Special Education ETDs


Janie Stone

Publication Date



Research concerning personality variables bas been expanding rapidly in the last few years. Locus of control is one of these variables; it is a developmental construct considered to be an important part of social learning theory. Locus of control refers to the degree to which a person believes that he controls his environment and reinforcements, or another person or force controls them. There have been many investigations regarding locus of control of normal and exceptional children in relation to motivation, anxiety, social desirability, success-failure attitudes, and achievement in the classroom. Specifically with students who are mentally retarded, orthopedically handicapped, or emotionally disturbed, there has recently been an interest in attempting to change external locus of control to more internal control. Little research has been done in relation to locus of control and children with learning disabilities. With increased diagnoses, there has been an increase in programs and interest in learning disabled children.

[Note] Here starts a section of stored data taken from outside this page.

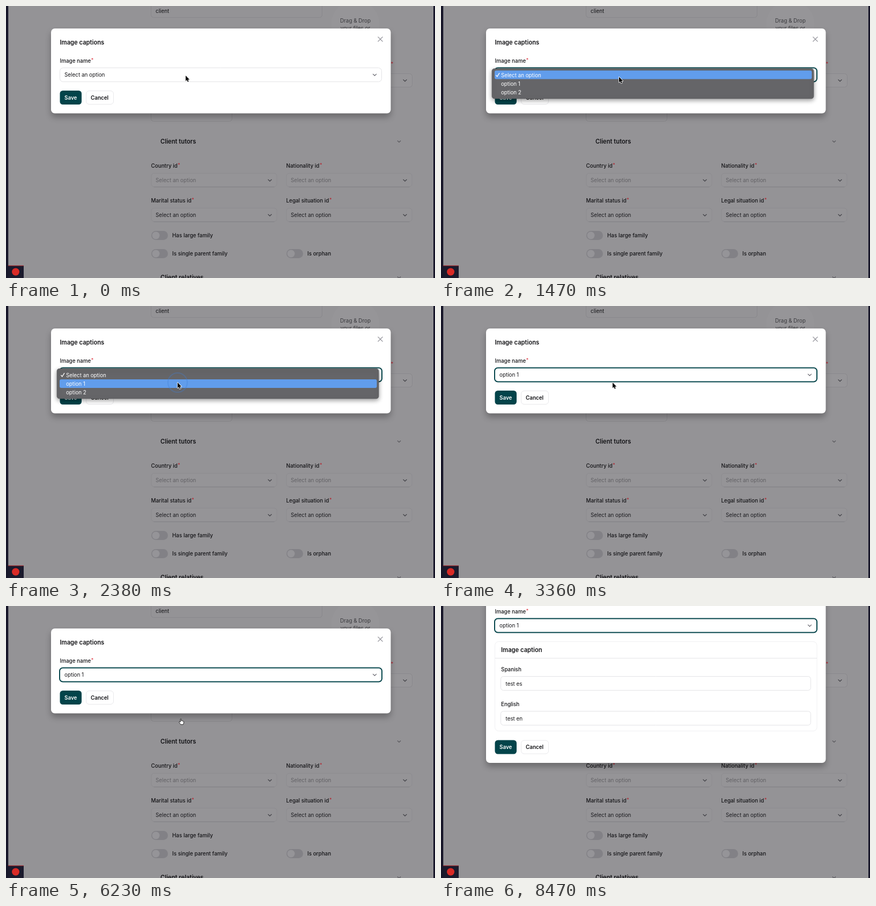
An HTML page with a canvas that plays this animation: 800x508 px, repeating every 8.96 s.

```html
<!DOCTYPE html>
<html lang="en">
<head>
<meta charset="utf-8">
<title>Image captions</title>
<style>
html, body { margin: 0; width: 100%; height: 100%; overflow: hidden; background: #949396; }
canvas { display: block; width: 100vw; height: 100vh; }
</style>
</head>
<body>
<canvas id="stage" width="800" height="508"></canvas>
<script>
const ctx = document.getElementById('stage').getContext('2d');
const LOOP = 8960, STEP = 70;
const TEAL = '#03444a', RED = '#b3202c', INK = '#131316';
const MENU_OPEN = 980, FOCUS = 1120, CLICK = 2100, MENU_FADE = 2380, GROW = 6300, HIDE = 8400;

// Pointer stops: time, x, y. Moves are eased between them.
const PATH = [
  [0, 335, 130], [1330, 335, 130], [1820, 320, 143], [5110, 320, 143],
  [5600, 322, 178], [5950, 322, 178], [6230, 323, 210], [6720, 323, 210],
  [7280, 225, 264], [7630, 231, 263], [8050, 268, 438], [LOOP, 268, 438]
];

const clamp = v => Math.max(0, Math.min(1, v));
const ease = v => v * v * (3 - 2 * v);

function pointer(t) {
  const i = PATH.findIndex((p, n) => n > 0 && t <= p[0]);
  const [t0, x0, y0] = PATH[i - 1], [t1, x1, y1] = PATH[i];
  const k = ease((t - t0) / (t1 - t0));
  return { x: x0 + (x1 - x0) * k, y: y0 + (y1 - y0) * k };
}

// y is the middle of the capitals
function text(str, x, y, { size = 9.9, weight = 400, color = INK, align = 'left' } = {}) {
  ctx.font = `${weight} ${size}px Inter, "Liberation Sans", sans-serif`;
  ctx.textAlign = align;
  ctx.fillStyle = color;
  ctx.fillText(str, x, y + size * 0.364);
  return ctx.measureText(str).width;
}

function box(x, y, w, h, r, fill, stroke, line = 1) {
  ctx.beginPath();
  ctx.roundRect(x, y, w, h, r);
  if (fill) { ctx.fillStyle = fill; ctx.fill(); }
  if (stroke) { ctx.strokeStyle = stroke; ctx.lineWidth = line; ctx.stroke(); }
}

function shadow(color, blur, dy, draw) {
  ctx.save();
  ctx.shadowColor = color;
  ctx.shadowBlur = blur;
  ctx.shadowOffsetY = dy;
  draw();
  ctx.restore();
}

function line(points, color, width = 1) {
  ctx.beginPath();
  points.forEach(([x, y]) => ctx.lineTo(x, y));
  ctx.strokeStyle = color;
  ctx.lineWidth = width;
  ctx.stroke();
}

function chevron(x, y, color = '#3b3b40', s = 3.4) {
  line([[x - s, y - s / 2], [x, y + s / 2], [x + s, y - s / 2]], color, 1.2);
}

function label(str, x, y, star = RED) {
  const w = text(str, x, y, { weight: 500 });
  text('*', x + w + 0.5, y - 1.5, { size: 8.5, weight: 500, color: star });
}

function pageSelect(name, x, y, disabled) {
  label(name, x, y);
  box(x + 0.5, y + 14.5, 234, 25, 5, '#959497', '#8d8c90');
  line([[x + 5, y + 40], [x + 230, y + 40]], '#828186');
  text('Select an option', x + 8.5, y + 27, { color: disabled ? '#626165' : '#1b1b1f' });
  chevron(x + 221.5, y + 27.5);
}

function toggle(name, x, y) {
  box(x, y - 8.5, 31, 17, 8.5, '#828186');
  box(x + 1.5, y - 7, 14, 14, 7, '#959498');
  text(name, x + 39, y, { weight: 500 });
}

function page() {
  ctx.fillStyle = '#949396';
  ctx.fillRect(0, 0, 800, 508);

  box(270.5, -6, 319, 27.5, 5, null, '#89888c');
  text('client', 279, 9);
  ctx.beginPath();
  ctx.arc(651.5, 34, 45, 0, Math.PI * 2);
  ctx.fillStyle = '#969598';
  ctx.fill();
  const drop = { color: '#39393d', align: 'center' };
  text('Drag & Drop', 651.5, 27, drop);
  text('your files or', 651.5, 41, drop);
  text('*', 717.5, 108, { size: 9, weight: 500, color: RED });
  box(522.5, 126.5, 235, 25, 5, '#969598', '#8a898d');
  chevron(744, 139);
  box(270.5, 190.5, 151, 25, 5, null, '#88878b');

  text('Client tutors', 288, 253, { size: 11.2, weight: 600 });
  chevron(733, 253, '#58575c', 3);
  pageSelect('Country id', 270.5, 298, true);
  pageSelect('Nationality id', 522.5, 298, true);
  pageSelect('Marital status id', 270.5, 363, false);
  pageSelect('Legal situation id', 522.5, 363, false);
  toggle('Has large family', 271, 428.5);
  toggle('Is single parent family', 271, 462.5);
  toggle('Is orphan', 523, 462.5);
  text('Client relatives', 288, 507, { size: 11.2, weight: 600 });
  chevron(733, 507, '#58575c', 3);

  ctx.fillStyle = '#171629';
  ctx.fillRect(0, 0, 4, 508);
  ctx.fillRect(797, 0, 3, 508);
  ctx.fillStyle = '#77767c';
  ctx.fillRect(4, 0, 1, 485);
  ctx.fillStyle = '#1b1a2d';
  ctx.fillRect(4, 485, 29, 23);
  ctx.fillStyle = '#b52a2f';
  ctx.fillRect(4, 484.5, 29, 1);
  ctx.beginPath();
  ctx.arc(18, 496.5, 7, 0, Math.PI * 2);
  ctx.fillStyle = '#d92a26';
  ctx.fill();
}

function field(name, value, y) {
  text(name, 112, y, { weight: 500 });
  box(111.5, y + 13.5, 578, 26, 5, '#fff', '#e3e3e6');
  text(value, 120.5, y + 27);
}

function captionCard() {
  box(100.5, 66.5, 600.5, 167, 7, '#fff', '#f0f0f2');
  line([[101, 97.5], [701, 97.5]], '#e4e4e7');
  text('Image caption', 112, 81.5, { size: 11.2, weight: 600 });
  field('Spanish', 'test es', 118);
  field('English', 'test en', 183);
}

function modal(t) {
  const grown = t >= GROW;
  const up = grown ? -92 : 0, h = grown ? 343 : 158.5;
  shadow('rgba(0,0,0,0.28)', 12, 7, () => box(84, 42 + up, 633.5, h, 7, '#fff'));

  ctx.save();
  ctx.translate(0, up);
  text('Image captions', 100.5, 68, { size: 11.2, weight: 600 });
  line([[693.5, 57.5], [702.5, 66.5]], '#98989f', 1.2);
  line([[702.5, 57.5], [693.5, 66.5]], '#98989f', 1.2);
  label('Image name', 100.5, 102, '#dc2c38');
  const focus = t >= FOCUS;
  if (focus) box(100, 115.5, 601, 26, 6, '#fff', TEAL, 2);
  else box(100.5, 115.5, 600, 26, 6, '#fff', '#e3e3e6');
  text(t >= MENU_FADE ? 'option 1' : 'Select an option', 109, 128.5);
  chevron(687.5, 128.5, '#62626a');
  ctx.restore();

  if (grown) captionCard();
  const y = grown ? 250.5 : 158;
  box(100.5, y, 40.5, 26, 5.5, TEAL);
  text('Save', 120.7, y + 13, { weight: 600, color: '#fff', align: 'center' });
  box(149.5, y + 0.5, 51, 25, 5.5, '#fff', '#e8e8eb');
  text('Cancel', 174.6, y + 13, { weight: 600, align: 'center' });
}

function menu(t, p) {
  if (t < MENU_OPEN || t >= MENU_FADE + 280) return;
  ctx.save();
  ctx.globalAlpha = 1 - clamp((t - MENU_FADE) / 280);
  shadow('rgba(0,0,0,0.4)', 9, 3, () => box(95, 117, 600, 56, 4.5, '#656568', '#58585b', 0.6));
  const blink = t >= CLICK + 140 && t < CLICK + 210;
  if (!blink) box(100, p.y < 137 ? 120.5 : 137, 591.5, 16, 3, '#619dec');
  ['Select an option', 'option 1', 'option 2'].forEach((s, i) =>
    text(s, 112, 129 + i * 16.2, { size: 9.8, color: '#fff' }));
  line([[102.5, 129], [104.7, 131.8], [109, 125.2]], '#fff', 1.3);
  ctx.restore();
}

function ring(t, start, p) {
  const age = t - start;
  if (age < 0 || age >= 350) return;
  ctx.save();
  ctx.globalAlpha = 1 - clamp((age - 140) / 210);
  ctx.beginPath();
  ctx.arc(p.x, p.y, 11 + Math.min(age, 140) / 20, 0, Math.PI * 2);
  ctx.strokeStyle = '#3f7fd6';
  ctx.lineWidth = 2;
  ctx.stroke();
  ctx.restore();
}

const arrow = new Path2D('M0 0V10.2L2.3 8.1L3.9 11.8L5.7 11L4.1 7.4H7.3Z');
const hand = new Path2D('M2.2 6.6V1.2Q3 -.4 3.9 1.2V4.4Q5 3.6 5.6 4.8Q6.8 4.2 7.2 5.4Q8.6 4.9 8.6 6.6Q8.6 9.4 7.4 11.4H2.9Q1.4 9.4 -.4 7.2Q-.4 5.4 2.2 6.6Z');
const beam = new Path2D('M-2.8 -5.4Q-.3 -5.4 0 -4Q.3 -5.4 2.8 -5.4M0 -4V4M-2.8 5.4Q-.3 5.4 0 4Q.3 5.4 2.8 5.4M-1.4 1.4H1.4');

function cursor(t, { x, y }) {
  if (t >= HIDE) return;
  const grown = t >= GROW;
  ctx.save();
  ctx.translate(x, y);
  ctx.lineJoin = 'round';
  if (y > (grown ? 293 : 200)) {
    ctx.fillStyle = '#fff';
    ctx.fill(hand);
    ctx.strokeStyle = '#111';
    ctx.lineWidth = 0.9;
    ctx.stroke(hand);
  } else if (grown) {
    ctx.strokeStyle = '#fff';
    ctx.lineWidth = 2.4;
    ctx.stroke(beam);
    ctx.strokeStyle = '#111';
    ctx.lineWidth = 1.1;
    ctx.stroke(beam);
  } else {
    ctx.strokeStyle = '#fff';
    ctx.lineWidth = 1.6;
    ctx.stroke(arrow);
    ctx.fillStyle = '#000';
    ctx.fill(arrow);
  }
  ctx.restore();
}

function draw(now) {
  const t = Math.floor((now % LOOP) / STEP) * STEP;
  const p = pointer(t);
  page();
  modal(t);
  menu(t, p);
  ring(t, MENU_OPEN - 0, p);
  ring(t, CLICK, p);
  cursor(t, p);
}

const start = performance.now();
function tick() {
  draw(performance.now() - start);
  requestAnimationFrame(tick);
}
tick();
</script>
</body>
</html>
```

The writer chose to study the effect of a self-contained (part of the day) class on locus of control orientation and reading achievement over a period of four months, for students with learning disabilities. Instruments used were the Locus of Control Q-Sort and the widely used Wide Range Achievement Test. The Q-Sort consists of twenty-five items adapted from two current locus of control scales. A nine-columned formboard was labeled along a continuum ranging from "Most Like Me" to "Most Not Like Me." Students placed each item, written on a card, in the column that best expressed the degree of similarity or dissimilarity for themselves. The Wilcoxon Matched-Pairs Signed-Ranks Test showed no significant differences between the pre- and post-test scores of locus of control, but there was a significant difference in reading achievement scores, pre- and post-test (p <.05). The Spearman Rank Correlation Test showed no significant correlation between the amount of change in reading achievement with the amount of change in locus of control scores, or between the amount of change in reading achievement scores with the post-test scores of locus of control.

Document Type




Degree Name

Special Education

Level of Degree


Department Name

Special Education

First Committee Member (Chair)

Glenn Van Etten

Second Committee Member

Roger Lee Kroth

Third Committee Member

Henry James Pepe